The first five years of a child’s life are pivotal, not only in the acquisition of language, gross motor, and other skills, but also in developing a sense of self, a connection to others, and an understanding of the world we live in. Research shows that up to 90 percent of the brain’s development has already taken place before a child begins primary school, and we know that the brain at this age is like a sponge; it soaks up information both consciously and subconsciously. The more knowledge and stimuli you can feed a child’s brain before they begin Prep, the more nourished it will be for years to come.
Early Learning programs assist in improving a child’s health and wellbeing, literacy and numeracy skills, the development of strong social interactions, and actively promoting a love for learning. It may be hard to envision when they are so young, but by investing in a robust Early Learning education, you are choosing a pathway and steering your child in the right direction for a bright educational future.
How can you ensure your child’s future is as bright as it can be?

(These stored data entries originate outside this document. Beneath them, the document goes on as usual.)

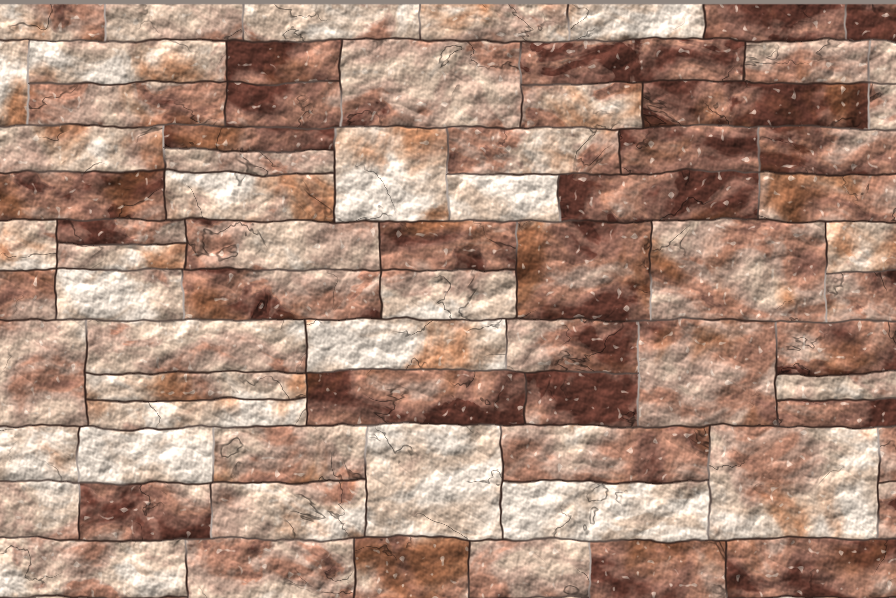
A WebGL 2 fragment shader for this texture:

```glsl
#version 300 es
precision highp float;
uniform vec2 u_resolution;
out vec4 fragColor;

#define ROW_HEIGHT 0.067   // height of the top row
#define ROW_GROWTH 0.00136 // rows grow taller towards the bottom
#define BLOCK_WIDTH 0.53   // a block holds about two stones in two rows
#define TALL_CHANCE 0.42
#define SPLIT_CHANCE 0.86
#define THIN_CHANCE 0.1
#define JOINT 0.0016
#define RELIEF 3.4
#define MOTTLE 1.15

const vec3 MAROON = vec3(0.35, 0.21, 0.175);
const vec3 UMBER = vec3(0.51, 0.365, 0.315);
const vec3 RUST = vec3(0.66, 0.48, 0.40);
const vec3 ROSE = vec3(0.71, 0.59, 0.525);
const vec3 TAN = vec3(0.82, 0.72, 0.635);
const vec3 CREAM = vec3(0.92, 0.86, 0.80);
const vec3 OCHRE = vec3(0.73, 0.46, 0.30);
const vec3 GAP = vec3(0.20, 0.14, 0.12);
const vec3 MORTAR = vec3(0.70, 0.65, 0.62);

float hash(vec2 p) {
  vec3 q = fract(p.xyx * 0.1031);
  q += dot(q, q.yzx + 33.33);
  return fract((q.x + q.y) * q.z);
}

float slope(vec2 cell, vec2 offset) {
  float angle = 6.2832 * hash(cell);
  return dot(vec2(cos(angle), sin(angle)), offset);
}

// Gradient noise, centred on zero
float noise(vec2 p) {
  vec2 i = floor(p), f = fract(p), e = vec2(1, 0);
  vec2 w = f * f * f * (f * (f * 6.0 - 15.0) + 10.0);
  return mix(mix(slope(i, f), slope(i + e, f - e), w.x),
             mix(slope(i + e.yx, f - e.yx), slope(i + 1.0, f - 1.0), w.x), w.y);
}

float fbm(vec2 p) {
  float sum = 0.0, amp = 0.5;
  for (int k = 0; k < 5; k++) {
    sum += amp * noise(p);
    p = mat2(1.6, 1.2, -1.2, 1.6) * p + 5.3;
    amp *= 0.52;
  }
  return sum;
}

// Chiselled face: broad facets with finer chips
float relief(vec2 p) {
  return fbm(p * 13.0) + 0.35 * abs(noise(p * vec2(16, 26)));
}

struct Stone { float side, top, bottom; vec2 id; };

float blockEdge(float i, float pair) {
  return i + 0.35 * hash(vec2(i, pair) + 3.0);
}

// Finds the stone at p and the distances to its edges
Stone findStone(vec2 p) {
  float depth = max(1.0 - p.y, 0.0);
  float row = (sqrt(ROW_HEIGHT * ROW_HEIGHT + 4.0 * ROW_GROWTH * depth) - ROW_HEIGHT) / (2.0 * ROW_GROWTH);
  float rowSize = ROW_HEIGHT + 2.0 * ROW_GROWTH * row;
  row += 0.12 * noise(p * vec2(4, 2)) + 1.0;
  float pair = floor(row * 0.5), y = row - 2.0 * pair;
  float u = p.x / BLOCK_WIDTH + 7.0 * hash(vec2(pair, 17)) + 4.0;
  float i = floor(u);
  if (u < blockEdge(i, pair)) i -= 1.0;
  float left = blockEdge(i, pair), right = blockEdge(i + 1.0, pair);
  vec2 block = vec2(i, pair);
  bool tall = hash(block + 21.0) < TALL_CHANCE;
  float course = floor(y), low = course, high = course + 1.0;
  vec2 key = block * 2.0 + vec2(0, tall ? 0.0 : course);
  bool cut = tall || hash(key + 41.0) < SPLIT_CHANCE;
  float split = mix(left, right, mix(0.32, 0.68, hash(key + 57.0)));
  float part = cut ? step(split, u) : 0.0;
  if (cut && part > 0.5) left = split;
  else if (cut) right = split;
  if (tall && part == step(0.5, hash(block + 73.0))) {
    low = 0.0; high = 2.0; course = 0.0;
  }
  vec2 id = block * 2.0 + vec2(part, course);
  if (high - low < 1.5 && hash(id + 91.0) < THIN_CHANCE) {
    float middle = low + 0.5;
    if (y > middle) { low = middle; id += 130.0; }
    else high = middle;
  }
  return Stone(min(u - left, right - u) * BLOCK_WIDTH, (y - low) * rowSize, (high - y) * rowSize, id);
}

vec3 stoneRamp(float v) {
  vec3 c = mix(MAROON, UMBER, smoothstep(0.02, 0.18, v));
  c = mix(c, RUST, smoothstep(0.17, 0.32, v));
  c = mix(c, ROSE, smoothstep(0.32, 0.5, v));
  c = mix(c, TAN, smoothstep(0.48, 0.7, v));
  return mix(c, CREAM, smoothstep(0.7, 0.95, v));
}

void main() {
  vec2 p = gl_FragCoord.xy / u_resolution.y;
  float pixel = 1.0 / u_resolution.y;
  vec2 wobble = vec2(noise(p * 15.0), noise(p * 17.0 + 9.0)) * 0.006;
  wobble += vec2(noise(p * 60.0), noise(p * 55.0 + 4.0)) * 0.0025;
  Stone s = findStone(p + wobble);
  vec2 q = p + 9.0 * vec2(hash(s.id + 5.0), hash(s.id + 11.0));

  // Mineral colour: a tone for each stone, mottling, dark patches, stains
  vec2 swirl = q + 0.05 * vec2(noise(q * 9.0), noise(q * 9.0 + 20.0));
  float tone = mix(0.1, 0.92, hash(s.id + 31.0)) + MOTTLE * fbm(swirl * vec2(6, 10));
  float patches = smoothstep(0.06, 0.2, fbm(swirl * vec2(8, 11) + 40.0));
  tone -= 0.38 * patches * hash(s.id + 63.0);
  vec3 color = stoneRamp(tone);
  float stain = smoothstep(0.0, 0.3, fbm(swirl * 7.0 + 70.0));
  color = mix(color, OCHRE * (0.55 + 0.5 * tone), 0.75 * stain * step(0.45, hash(s.id + 83.0)));

  // Cracks and pale chips
  float crack = 1.0 - smoothstep(0.0, 0.02, abs(fbm(swirl * vec2(7, 9) + 15.0)));
  color *= 1.0 - 0.4 * crack * smoothstep(0.0, 0.25, noise(q * 8.0 + 3.0));
  color = mix(color, CREAM, 0.5 * smoothstep(0.33, 0.5, noise(q * 75.0)));

  // Light from the upper left
  float light = relief(q) - relief(q + vec2(-0.002, 0.0038));
  color *= clamp(1.0 + RELIEF * light, 0.45, 1.4);
  color *= 1.0 + 0.14 * noise(q * 150.0);
  color *= 1.0 + 0.1 * exp(-s.top / 0.008) - 0.35 * exp(-s.bottom / 0.004);

  // Joints: dark shadow lines, with pale mortar in some upright ones
  float upright = smoothstep(JOINT - pixel, JOINT + pixel, s.side);
  float level = smoothstep(JOINT - pixel, JOINT + pixel, min(s.top, s.bottom));
  vec3 filling = mix(GAP, MORTAR, smoothstep(-0.05, 0.25, noise(p * 7.0)));
  color = mix(filling, color, upright);
  color = mix(mix(GAP, filling, 0.3), color, mix(1.0, level, 0.85));

  // Grey ledge along the top
  color = mix(color, MORTAR * 0.8, smoothstep(0.993 - pixel, 0.993 + pixel, p.y));
  fragColor = vec4(clamp(color, 0.0, 1.0), 1.0);
}
```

It is never too early to begin learning
From the age of two, consider introducing your child to music lessons, dance lessons, sports lessons, or playgroup. At a playgroup session, children and their parents work together with other toddlers and adults. They are taught how to take turns, listen and respond, and respond to the emotions of others. These skills are introduced through intentional social interactions, sensory tasks, and skill development tasks. These can be sport-based – playing with soft balls to enhance their motor skills and coordination or performing arts-based – dancing to music, singing, and interacting with others. Your child’s interpersonal qualities will increase and be honed by exposure to other children.
Look for progress markers that inform how your child is developing
At the beginning of every child’s learning journey, they should feel excited to start a new chapter in their life. As a three-year-old, the objectives should focus on developing independence and resilience.
As a four-year-old, academics start to play a prominent role in their daily regime. Literacy and numeracy lay the foundations for their future learning, and they should be exposed to new experiences that enhance different parts of the brain. The brain controls our thoughts, memory and speech, movement of the arms and legs, and the function of many organs within our body. Robust Early Learning programs will incorporate a wide range of activities and lessons to ensure your child is being stimulated academically, mentally, emotionally, and socially. As they approach the transition to Prep, your child should be able to organise themselves, go to the bathroom alone, brush their teeth, arrange their lunch box, and recognise social and moral situations.
Keep the brain stimulated to enable child development, both academically and socially
Children in Early Learning will learn skills that they will need throughout their life. They learn how to play with others, begin to learn the art of compromise, develop empathy, gather.
Melissa Schoorman is the Head of Wardle House and Deputy Principal at Toorak College.